Work instruction | Gather all lines with "mist" from the records.

Data supplied |

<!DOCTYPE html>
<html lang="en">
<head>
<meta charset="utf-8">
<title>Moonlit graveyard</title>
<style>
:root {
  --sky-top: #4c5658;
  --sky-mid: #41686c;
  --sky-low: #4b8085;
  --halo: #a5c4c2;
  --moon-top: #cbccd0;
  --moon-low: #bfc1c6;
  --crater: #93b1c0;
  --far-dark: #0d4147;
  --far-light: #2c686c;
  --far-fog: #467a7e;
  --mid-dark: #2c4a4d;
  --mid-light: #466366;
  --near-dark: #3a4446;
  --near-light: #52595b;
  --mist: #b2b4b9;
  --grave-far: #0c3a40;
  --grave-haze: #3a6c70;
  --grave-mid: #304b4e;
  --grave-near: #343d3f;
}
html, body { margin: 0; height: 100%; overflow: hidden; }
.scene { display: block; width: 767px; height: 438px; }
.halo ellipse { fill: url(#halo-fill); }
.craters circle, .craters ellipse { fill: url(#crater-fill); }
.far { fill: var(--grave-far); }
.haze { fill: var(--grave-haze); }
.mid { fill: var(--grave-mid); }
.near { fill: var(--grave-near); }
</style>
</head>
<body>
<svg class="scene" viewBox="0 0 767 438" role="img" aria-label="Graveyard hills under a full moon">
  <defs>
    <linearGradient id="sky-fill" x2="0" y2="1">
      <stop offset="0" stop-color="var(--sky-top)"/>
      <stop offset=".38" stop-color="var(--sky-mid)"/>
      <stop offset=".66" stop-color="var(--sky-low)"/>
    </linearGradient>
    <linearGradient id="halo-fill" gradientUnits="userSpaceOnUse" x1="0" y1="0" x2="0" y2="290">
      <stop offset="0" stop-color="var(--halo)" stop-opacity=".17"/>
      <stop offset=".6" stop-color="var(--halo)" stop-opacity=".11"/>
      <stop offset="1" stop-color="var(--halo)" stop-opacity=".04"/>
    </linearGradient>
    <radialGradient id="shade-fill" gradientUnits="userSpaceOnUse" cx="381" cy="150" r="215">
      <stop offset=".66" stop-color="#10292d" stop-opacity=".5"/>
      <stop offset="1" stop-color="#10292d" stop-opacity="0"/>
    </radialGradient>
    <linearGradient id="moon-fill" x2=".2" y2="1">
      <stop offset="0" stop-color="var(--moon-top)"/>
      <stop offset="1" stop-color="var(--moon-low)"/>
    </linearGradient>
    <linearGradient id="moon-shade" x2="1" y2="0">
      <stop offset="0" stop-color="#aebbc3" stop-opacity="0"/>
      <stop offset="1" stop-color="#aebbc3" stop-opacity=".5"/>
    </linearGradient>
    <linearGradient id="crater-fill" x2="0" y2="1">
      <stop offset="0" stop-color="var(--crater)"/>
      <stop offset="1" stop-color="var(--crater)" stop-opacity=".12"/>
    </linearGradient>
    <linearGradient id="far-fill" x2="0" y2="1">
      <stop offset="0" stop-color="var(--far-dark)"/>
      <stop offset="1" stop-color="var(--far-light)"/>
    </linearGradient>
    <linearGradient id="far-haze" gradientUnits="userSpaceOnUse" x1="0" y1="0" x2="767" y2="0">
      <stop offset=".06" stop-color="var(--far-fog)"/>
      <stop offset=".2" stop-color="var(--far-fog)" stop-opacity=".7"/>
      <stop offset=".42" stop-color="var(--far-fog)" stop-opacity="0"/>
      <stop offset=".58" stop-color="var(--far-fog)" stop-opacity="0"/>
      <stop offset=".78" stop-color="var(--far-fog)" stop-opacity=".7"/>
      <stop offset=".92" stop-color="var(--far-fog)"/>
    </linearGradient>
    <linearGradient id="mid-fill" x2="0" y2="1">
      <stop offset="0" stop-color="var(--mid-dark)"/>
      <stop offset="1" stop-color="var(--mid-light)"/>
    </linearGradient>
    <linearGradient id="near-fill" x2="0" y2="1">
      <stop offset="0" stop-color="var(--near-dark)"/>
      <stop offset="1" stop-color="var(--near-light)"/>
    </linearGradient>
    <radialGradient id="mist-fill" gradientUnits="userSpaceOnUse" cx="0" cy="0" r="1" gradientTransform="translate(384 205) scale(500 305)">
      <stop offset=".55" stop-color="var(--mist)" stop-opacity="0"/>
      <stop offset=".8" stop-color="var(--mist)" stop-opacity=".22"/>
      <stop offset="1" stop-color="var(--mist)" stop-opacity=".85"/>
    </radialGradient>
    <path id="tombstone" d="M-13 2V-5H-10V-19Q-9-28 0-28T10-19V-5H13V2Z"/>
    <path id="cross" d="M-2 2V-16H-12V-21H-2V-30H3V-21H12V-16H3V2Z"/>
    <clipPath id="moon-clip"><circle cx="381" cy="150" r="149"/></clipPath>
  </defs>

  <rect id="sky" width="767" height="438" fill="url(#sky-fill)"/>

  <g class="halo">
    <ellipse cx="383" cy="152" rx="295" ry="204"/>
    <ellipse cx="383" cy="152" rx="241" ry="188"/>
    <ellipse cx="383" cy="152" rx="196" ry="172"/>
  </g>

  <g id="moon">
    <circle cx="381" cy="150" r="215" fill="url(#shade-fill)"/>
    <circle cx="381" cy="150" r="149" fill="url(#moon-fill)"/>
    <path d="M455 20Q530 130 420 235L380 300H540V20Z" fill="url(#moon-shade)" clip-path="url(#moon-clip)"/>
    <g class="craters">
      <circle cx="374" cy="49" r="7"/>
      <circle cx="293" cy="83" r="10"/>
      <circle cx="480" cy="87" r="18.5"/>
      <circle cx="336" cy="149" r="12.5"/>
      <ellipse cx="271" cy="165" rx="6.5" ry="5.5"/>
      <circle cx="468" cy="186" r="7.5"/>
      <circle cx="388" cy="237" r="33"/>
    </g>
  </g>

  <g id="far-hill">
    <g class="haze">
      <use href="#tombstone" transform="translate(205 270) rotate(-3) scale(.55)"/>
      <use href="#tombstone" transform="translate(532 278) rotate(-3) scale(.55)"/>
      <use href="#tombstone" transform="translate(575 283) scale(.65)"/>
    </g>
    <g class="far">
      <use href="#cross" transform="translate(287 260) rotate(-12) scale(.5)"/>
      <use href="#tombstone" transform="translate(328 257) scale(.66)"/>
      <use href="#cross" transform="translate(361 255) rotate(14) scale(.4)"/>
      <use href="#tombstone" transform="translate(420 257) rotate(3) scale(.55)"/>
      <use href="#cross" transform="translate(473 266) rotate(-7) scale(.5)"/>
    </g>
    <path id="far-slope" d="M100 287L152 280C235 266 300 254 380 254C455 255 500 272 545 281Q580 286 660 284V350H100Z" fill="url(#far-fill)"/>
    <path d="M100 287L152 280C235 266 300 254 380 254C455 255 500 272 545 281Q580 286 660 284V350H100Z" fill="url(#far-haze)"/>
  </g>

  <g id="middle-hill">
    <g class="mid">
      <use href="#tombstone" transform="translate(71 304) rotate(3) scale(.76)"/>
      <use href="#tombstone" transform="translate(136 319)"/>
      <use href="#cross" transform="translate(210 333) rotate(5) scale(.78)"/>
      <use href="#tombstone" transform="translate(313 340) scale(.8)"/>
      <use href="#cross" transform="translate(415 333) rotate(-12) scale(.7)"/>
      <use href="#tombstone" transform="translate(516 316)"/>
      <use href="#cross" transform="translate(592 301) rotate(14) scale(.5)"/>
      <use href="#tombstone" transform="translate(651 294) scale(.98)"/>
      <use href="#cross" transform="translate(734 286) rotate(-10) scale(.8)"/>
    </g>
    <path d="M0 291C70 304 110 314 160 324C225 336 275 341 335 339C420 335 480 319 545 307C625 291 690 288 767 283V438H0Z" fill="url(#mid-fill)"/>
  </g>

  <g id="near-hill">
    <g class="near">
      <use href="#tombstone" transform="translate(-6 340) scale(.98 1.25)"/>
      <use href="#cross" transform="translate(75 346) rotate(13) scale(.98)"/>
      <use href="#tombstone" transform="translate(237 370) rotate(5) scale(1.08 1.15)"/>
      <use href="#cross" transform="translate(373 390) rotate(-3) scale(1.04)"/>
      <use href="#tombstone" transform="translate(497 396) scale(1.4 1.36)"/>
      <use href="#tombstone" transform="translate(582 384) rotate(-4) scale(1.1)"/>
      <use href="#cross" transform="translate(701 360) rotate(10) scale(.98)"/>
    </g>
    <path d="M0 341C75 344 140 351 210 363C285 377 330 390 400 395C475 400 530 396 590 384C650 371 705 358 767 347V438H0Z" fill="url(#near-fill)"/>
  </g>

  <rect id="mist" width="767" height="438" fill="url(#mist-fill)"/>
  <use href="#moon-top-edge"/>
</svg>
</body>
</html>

Answer to the problem |
  --mist: #b2b4b9;
    <radialGradient id="mist-fill" gradientUnits="userSpaceOnUse" cx="0" cy="0" r="1" gradientTransform="translate(384 205) scale(500 305)">
      <stop offset=".55" stop-color="var(--mist)" stop-opacity="0"/>
      <stop offset=".8" stop-color="var(--mist)" stop-opacity=".22"/>
      <stop offset="1" stop-color="var(--mist)" stop-opacity=".85"/>
  <rect id="mist" width="767" height="438" fill="url(#mist-fill)"/>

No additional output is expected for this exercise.